When women only occupy 10-15% of legislative seats, they usually have to act in sync with their male colleagues to survive politically. This is particularly true among the right-wing parties. For example, over the last four years, only one female AKP member, out of 45, submitted a parliamentary query.
Although women remain a small minority in politics, they are nonetheless making waves in parliament with bold and assertive demands along with some charming fashion statements. For example, on Nov. 17, Leyla Zana of the HDP recited her parliamentary oath in Kurdish. She also replaced the wording “Turkish nation” with “nation of Turkey.” Her oath was deemed invalid. Zana had sparked an even bigger crisis in 1991, when she became the first Kurdish female in parliament and tried then to recite her oath in Kurdish. Even those who disapprove of Zana’s latest revisions to the oath have expressed admiration for her persistence.

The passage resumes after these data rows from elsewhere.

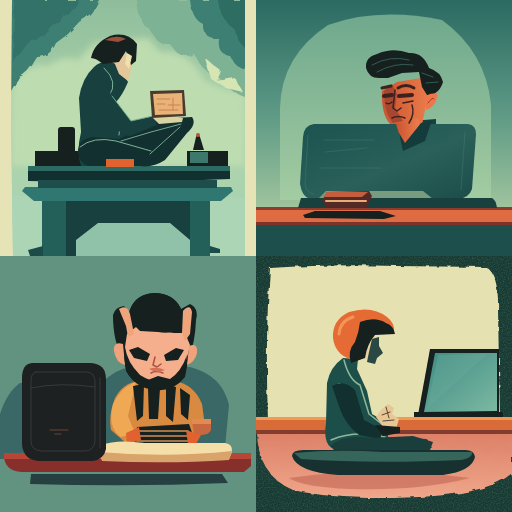
<!DOCTYPE html>
<html lang="en">
<head>
<meta charset="utf-8">
<title>Four people at their desks</title>
<style>
:root{--ink:#15201f;--night:#12302f;--pine:#17403e;--teal:#23605a;--sea:#3c7f73;--sage:#649683;--mint:#a5cda6;--cream:#e6e4b6;--orange:#e2622f;--skin:#f0a27c}
html,body{margin:0;width:512px;height:512px;overflow:hidden;background:var(--sage)}
svg{display:block}
.ink{fill:var(--ink)}.night{fill:var(--night)}.pine{fill:var(--pine)}.teal{fill:var(--teal)}.sea{fill:var(--sea)}.sage{fill:var(--sage)}.mint{fill:var(--mint)}.cream{fill:var(--cream)}.orange{fill:var(--orange)}.skin{fill:var(--skin)}
.line{fill:none;stroke-linecap:round;stroke-linejoin:round}
</style>
</head>
<body>
<svg width="512" height="512" viewBox="0 0 512 512" role="img" aria-label="Four illustrations of people working at desks with computers">
<defs>
<clipPath id="quarter"><rect width="256" height="256"/></clipPath>
<clipPath id="garden-frame"><path d="M12 0H245V256H13L11 130Z"/></clipPath>
<linearGradient id="garden-sky" x2="0" y2="1"><stop stop-color="#8fbd9c"/><stop offset=".5" stop-color="#b0d5ab"/><stop offset="1" stop-color="#a4d0b1"/></linearGradient>
<linearGradient id="dusk" x2="0" y2="1"><stop stop-color="#2b6a62"/><stop offset=".45" stop-color="#5e9a85"/><stop offset=".85" stop-color="#a6c8a0"/></linearGradient>
<linearGradient id="arch-light" x2="0" y2="1"><stop stop-color="#6fa88d"/><stop offset="1" stop-color="#a3cca2"/></linearGradient>
<linearGradient id="monitor-back" x2="1" y2="1"><stop stop-color="#1d5350"/><stop offset=".55" stop-color="#2a6059"/><stop offset="1" stop-color="#1c4c4a"/></linearGradient>
<linearGradient id="floor" x2="0" y2="1"><stop stop-color="#dc7f66"/><stop offset="1" stop-color="#efa68a"/></linearGradient>
<linearGradient id="screen" x2="1" y2="1"><stop stop-color="#3d8a83"/><stop offset="1" stop-color="#7cb9a2"/></linearGradient>
<linearGradient id="face-light" x2="1"><stop stop-color="#c9532f"/><stop offset="1" stop-color="#f08350"/></linearGradient>
<filter id="soft"><feGaussianBlur stdDeviation="3"/></filter>
<filter id="brush" x="-5%" y="-5%" width="110%" height="110%"><feTurbulence type="fractalNoise" baseFrequency=".09" numOctaves="2" seed="4"/><feDisplacementMap in="SourceGraphic" scale="5"/></filter>
<filter id="grain" x="0" y="0" width="100%" height="100%"><feTurbulence type="fractalNoise" baseFrequency=".8" numOctaves="2" seed="8"/><feColorMatrix values="0 0 0 0 .1 0 0 0 0 .2 0 0 0 0 .17 0 0 0 .9 -.38"/></filter>
</defs>

<g id="garden-reader" clip-path="url(#quarter)">
<rect class="cream" width="256" height="256"/>
<g clip-path="url(#garden-frame)">
<rect width="256" height="256" fill="url(#garden-sky)"/>
<path d="M12 84Q30 61 48 66Q65 54 78 60L94 43L148 38L160 52Q189 49 204 80Q232 95 245 91V166H12Z" fill="#bddcb0" filter="url(#soft)"/>
<g filter="url(#brush)">
<path class="sea" d="M8 0H99Q92 16 79 22L68 34L56 43Q50 57 37 57Q28 74 19 77L10 93Z"/>
<path d="M14 0H79Q70 17 57 22L43 37L28 43L13 63Z" fill="#327267"/>
<path d="M137 0H250V99Q229 92 222 80Q203 73 194 54Q180 61 170 44Q156 45 151 30Q139 26 137 0Z" fill="#7eb295"/>
<path class="sea" d="M190 0H250V70Q236 70 230 56Q217 54 219 39Q202 38 203 24Q192 19 190 0Z"/>
<path d="M218 0H250V52Q236 42 235 30Q220 19 218 0Z" fill="#2d6e62"/>
<path d="M205 58L221 71L217 81L235 78L243 92L226 88L211 79Z" fill="#d5e6b4"/>
</g>
<path d="M12 196Q130 188 245 198V256H12Z" fill="#acd5b6"/>
<path d="M76 238L92 223H175L190 238V256H76Z" fill="#8fc2a9"/>
</g>
<path class="teal" d="M42 199H66V256H42ZM190 199H210V256H190Z"/>
<path class="pine" d="M66 200H190V240L170 223H98L76 240V256H66Z"/>
<path d="M28 250L43 246V256H30ZM210 246L220 249V253H210Z" fill="#1c4c4a"/>
<path d="M25 187H231L233 191L221 201H34L22 191Z" fill="#2f7770"/>
<path class="night" d="M28 166H230V179Q130 184 28 181Z"/>
<path d="M28 166H230V171H28Z" fill="#2c6a63"/>
<path d="M38 180H217V188H38Z" fill="#1d4e4b"/>
<path class="ink" d="M35 151H86V166H35ZM187 151H228V166H187Z"/>
<rect class="ink" x="58" y="127" width="17" height="28" rx="3"/>
<path d="M190 152H208V163H190Z" fill="#3d786c"/><path class="ink" d="M193 150L196 137Q198 132 200 137L204 150Z"/><circle cx="198" cy="135" r="2" fill="#b55739"/>
<path class="pine" d="M94 67Q103 58 119 65L128 82Q122 96 116 102L132 128L117 166H81Q76 153 81 132L79 98Q82 78 94 67Z"/>
<path class="night" d="M78 152Q78 139 92 137L119 139L146 126L157 119L192 117Q197 124 187 133L165 160Q153 168 139 166H88Q79 162 78 152Z"/>
<path class="line" d="M104 68Q119 82 109 96Q124 116 119 135M80 147Q93 136 116 141L151 151" stroke="#7db399"/>
<path class="pine" d="M94 76Q106 74 111 95L131 121L154 116L157 125L130 136Q119 135 111 121L96 102Z"/>
<path class="line" d="M112 96L131 121L153 116M121 141L151 132L181 124M150 154L180 127" stroke="#6fa78f"/>
<path d="M152 117L171 116L183 118L182 122L159 124Z" fill="#d9d3a2"/>
<path d="M113 59L124 51L132 65L128 81L119 74Z" fill="#e3c79a"/>
<path class="ink" d="M91 58Q94 43 110 36Q127 31 137 44L136 61L131 65L126 51L119 62L103 64Q96 58 91 58Z"/>
<path d="M105 40Q116 34 126 39L118 42Z" fill="#9b5139"/><path d="M127 53L132 56L129 69L125 64Z" fill="#efe0b0"/>
<path d="M150 91L184 90L186 116L152 118Z" fill="#4b3a2e"/><path d="M153 94L182 93L183 114L155 115Z" fill="#e9b276"/>
<path class="line" d="M157 99H170M157 104H165M173 98V110M168 105H180M159 110H178" stroke="#ca8152"/>
<path class="orange" d="M106 159H134V167H106Z"/>
</g>

<g id="tall-hair-worker" transform="translate(256)" clip-path="url(#quarter)">
<rect width="256" height="256" fill="url(#dusk)"/>
<path d="M24 200V108Q25 56 72 25Q122 7 186 20Q230 52 235 105V200Z" fill="url(#arch-light)"/>
<path d="M0 207H256V224H0Z" fill="#df6b43"/><path d="M0 207H256V210H0Z" fill="#8d3d2e"/>
<path d="M0 223H256V256H0Z" fill="#1d4f4d"/><path d="M0 222H256V225H0Z" fill="#7c3329"/>
<path class="pine" d="M143 122L180 119V163H140Z"/>
<path d="M141 82L126 91Q125 114 134 124L148 149L165 130L170 105L177 104Q184 96 180 92L171 94V77Z" fill="url(#face-light)"/>
<path d="M128 91Q128 113 137 123L147 121L139 108L141 94L136 84Z" fill="#a74730"/>
<path d="M58 124H212Q220 125 220 134L216 189Q213 198 202 199H54Q46 197 44 184L47 137Q48 125 58 124Z" fill="url(#monitor-back)"/>
<path d="M140 124L148 149L166 132L162 118Z" fill="url(#face-light)"/>
<path class="ink" d="M110 68Q109 57 121 54Q137 47 153 53Q167 52 173 68Q185 72 187 82Q183 95 171 95L166 87L163 72L146 73L132 78L125 78Q113 79 110 68Z"/>
<path class="line" d="M116 65Q134 55 153 60M121 72Q139 62 157 65M166 73L177 77M170 83L182 82" stroke="#355c53" stroke-width="1"/>
<path d="M169 97Q174 92 181 94Q181 106 170 110Z" fill="#ee7649"/><path class="line" d="M172 103Q177 96 178 99" stroke="#9b3c2a"/>
<g class="line" stroke="#3d211e"><path d="M126 88L135 86M142 88Q150 83 158 88" stroke-width="3"/><path d="M128 96L136 95M143 96L156 95" stroke-width="4"/><path d="M139 90L137 108L141 111L145 108M136 118Q142 115 149 118M130 103Q133 105 136 102M147 103L157 101M156 105Q159 114 153 123" stroke-width="1.5"/></g>
<path d="M165 123L176 120L169 141L147 151L143 133L149 143Z" fill="#143c3d"/>
<g class="line" stroke="#4b8074" opacity=".4"><path d="M52 135L49 184Q50 193 58 194M209 132L205 190M68 140H118M69 152L111 148M64 168H125"/></g>
<path d="M70 191H167L177 199H62Z" fill="#789c80"/><path class="pine" d="M45 198H236Q240 200 241 208H42Z"/>
<path d="M71 192L113 191L116 196L111 207H70L66 201Z" fill="#542a27"/><path d="M71 192H112L106 197H67Z" fill="#c55e3f"/><path class="line" d="M70 201H110" stroke="#e7ad74" stroke-width="2"/>
<path class="ink" d="M59 211H124L140 216L128 219L49 218L47 215Z"/>
</g>

<g id="bearded-typist" transform="translate(0 256)" clip-path="url(#quarter)">
<rect width="256" height="256" fill="#629381"/>
<path d="M0 203V158Q7 136 20 127H55V203ZM87 202L101 128Q114 113 132 111H190Q222 119 229 149L224 202Z" fill="#3a6867"/>
<path d="M31 218H222L228 227Q130 231 30 228Z" fill="#263f40"/>
<path d="M4 197H251V210L244 216H22Q3 215 4 197Z" fill="#872f2b"/><path d="M4 197H251V203H4Z" fill="#b64736"/>
<path d="M115 142Q123 127 139 125H174Q194 128 202 148L205 170L194 187H126L111 174Q108 160 115 142Z" fill="#d98a41"/>
<path d="M113 148Q122 130 136 126L128 160L135 177L121 181Q107 172 113 148Z" fill="#efa955"/>
<path class="ink" d="M133 130L144 128L143 160L137 165ZM148 132H160L158 163H149ZM166 129L176 131L173 166L166 160ZM180 132L190 139L188 164L181 158Z"/>
<path d="M192 165H211V174Q208 181 194 178Z" fill="#c76840"/><path d="M192 163H211V168H192Z" fill="#e38a52"/>
<path class="ink" d="M113 59Q115 51 124 50L129 56Q135 38 154 37Q174 37 181 53L190 48Q199 52 196 64Q195 88 189 100L185 121Q173 136 156 134Q135 133 126 113L123 101Q113 87 113 59Z"/>
<path d="M127 78L136 71L174 77L185 77L190 89Q187 106 178 121Q160 132 140 119Q127 106 125 91Z" fill="#f5af8c"/>
<path d="M119 53Q127 48 130 58L134 78L128 81L126 70ZM183 55Q190 47 192 56L190 78L185 85L182 77Z" fill="#eea57c"/>
<path class="skin" d="M123 88Q113 85 114 95Q116 107 125 109ZM189 90Q198 86 197 97Q195 106 187 109Z"/>
<path class="ink" d="M130 54Q135 38 155 37Q175 38 182 55L182 74Q169 78 158 76L140 75L133 68Z"/>
<path class="ink" d="M129 94L138 91L150 98L147 105L134 102ZM164 99L176 92L184 94L178 104L166 105ZM124 99Q132 120 148 124L158 120L170 123Q181 116 187 99L183 121Q173 136 156 133Q135 132 126 115Z"/>
<path class="line" d="M155 101L153 109L157 111L161 108M151 117Q156 114 163 117" stroke="#ac5144" stroke-width="1.5"/><path d="M149 113Q156 110 165 114Q157 118 149 113Z" fill="#d57158"/>
<path class="ink" d="M137 171L189 168L195 185L184 191H133Z"/>
<path class="line" d="M138 175H188M137 180H190M137 185H192" stroke="#d28f50" stroke-width="1.5"/>
<path class="orange" d="M126 177L139 171L141 184L127 188ZM186 174L201 179L196 188H188Z"/>
<path d="M102 189Q116 183 145 187H225Q233 188 232 196L229 203Q168 207 103 204Q97 202 102 189Z" fill="#f4dfa9"/><path d="M99 196Q167 202 232 195L229 204Q170 208 102 205Z" fill="#d9a46b"/>
<path d="M32 107H91Q106 108 106 123V193Q104 203 93 205H39Q23 204 22 188V122Q22 108 32 107Z" fill="#1d2122"/>
<path class="line" d="M36 116H87Q95 117 95 126V185Q94 194 86 195H41Q31 194 31 185V125Q31 117 36 116ZM31 132Q60 126 95 131M100 122V192" stroke="#38393a"/>
<path class="line" d="M50 174H68M55 178H61" stroke="#744133" stroke-width="1"/>
</g>

<g id="cushion-sitter" transform="translate(256 256)" clip-path="url(#quarter)">
<rect width="256" height="256" fill="#173a32"/><rect width="256" height="256" filter="url(#grain)"/>
<g filter="url(#brush)">
<path d="M14 12Q79 8 139 10L230 11Q243 18 242 54L244 165H12Q9 81 14 12Z" fill="#e5e1b0"/>
<path d="M1 174H256V217Q235 236 178 240Q92 246 37 234Q1 219 1 174Z" fill="url(#floor)"/>
</g>
<path d="M0 161H256V175H0Z" fill="#d86b38"/><path d="M0 161H256V164H0Z" fill="#f09a55"/><path d="M0 174H256V178H0Z" fill="#823c2d"/>
<path d="M33 222Q120 209 214 222Q164 235 94 233Q46 231 33 222Z" fill="#b95c4e" opacity=".5"/>
<path class="ink" d="M174 93H243V158L162 159Z"/><path d="M179 97H241V155L168 156Z" fill="url(#screen)"/><path d="M182 99L231 98L171 153Z" fill="#6dad9b" opacity=".35"/><path class="ink" d="M158 156H247V161H158Z"/>
<path d="M36 200Q36 193 51 194H207Q218 193 219 201Q216 215 187 219H82Q41 216 36 200Z" fill="#16312f"/><path d="M38 197Q79 193 127 196L216 196Q217 202 205 204Q116 208 45 203Z" fill="#36665b"/>
<path d="M87 102L102 103L101 113L111 135L116 158L133 168L132 181L108 180L171 183L176 192H76Q67 187 70 167L71 127Q74 111 87 102Z" fill="#1d4f4a"/>
<path class="line" d="M88 104Q93 124 104 129L113 158L127 169M83 128L95 132L103 161L119 175M75 184Q99 174 129 181" stroke="#8db899" stroke-width="1.5"/>
<path class="night" d="M76 130Q88 123 99 134L108 164L127 174L124 183L103 179Q89 168 84 153Z"/>
<path d="M74 190Q87 178 116 182L157 180L177 186L174 194H78Z" fill="#193e3b"/>
<path d="M120 161L125 154L132 148L138 152L136 158L143 163L140 173L128 172Z" fill="#e8c795"/><path class="line" d="M126 159L134 156M127 165L138 164M130 151L133 162" stroke="#57453a"/><path class="ink" d="M119 169L144 171V177L127 180Z"/>
<path d="M93 94L110 74L122 83L121 102L113 104L105 101Z" fill="#e5d4a0"/>
<path d="M116 83L123 81V90L127 97L121 102L119 108L111 106L113 96Z" fill="#2a4743"/>
<path d="M77 82Q76 64 93 56Q116 49 131 61Q139 67 138 76L118 78L103 99L94 103Q79 98 77 82Z" fill="#e56a33"/>
<path class="ink" d="M104 66Q119 60 130 67Q138 70 139 78L119 79Q111 88 109 102L95 107Q91 95 99 86Q103 76 104 66Z"/><path class="line" d="M83 78Q84 65 97 61" stroke="#f29558" stroke-width="3"/>
</g>
</svg>
</body>
</html>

In 1999, Merve Kavakci became a symbol of courage and dignity in the parliament by refusing to take off her headscarf despite the ban on wearing one at the time. Kavakci and her family became the victims of brutal social bullying and ostracism. Again, even those who disapproved of Kavakci's action applauded her determination and courage. Today, her younger sister, Ravza Kavakci, is an AKP parliamentarian and wears a headscarf.
This past summer, Al-Monitor interviewed a female college student, Elif, about the role of women on the left. She made a poignant observation, stating, “When men are determined, they become leaders in politics. Yet, we are called shrill [when seeking the same]. With conservative leaders telling women not to laugh in public, not to go out to work, not even to utter words like 'vagina' or 'womb,' only shrill women have a voice. That is why we see our future in politics only as victims.” In a sad turn of events, Elif died five weeks after this interview, in the Oct. 10 peace rally bombings in Ankara.
Until Turkey adopts a political system that ensures a certain number of popularly elected seats for females, women will continue to be marginalized in society and government.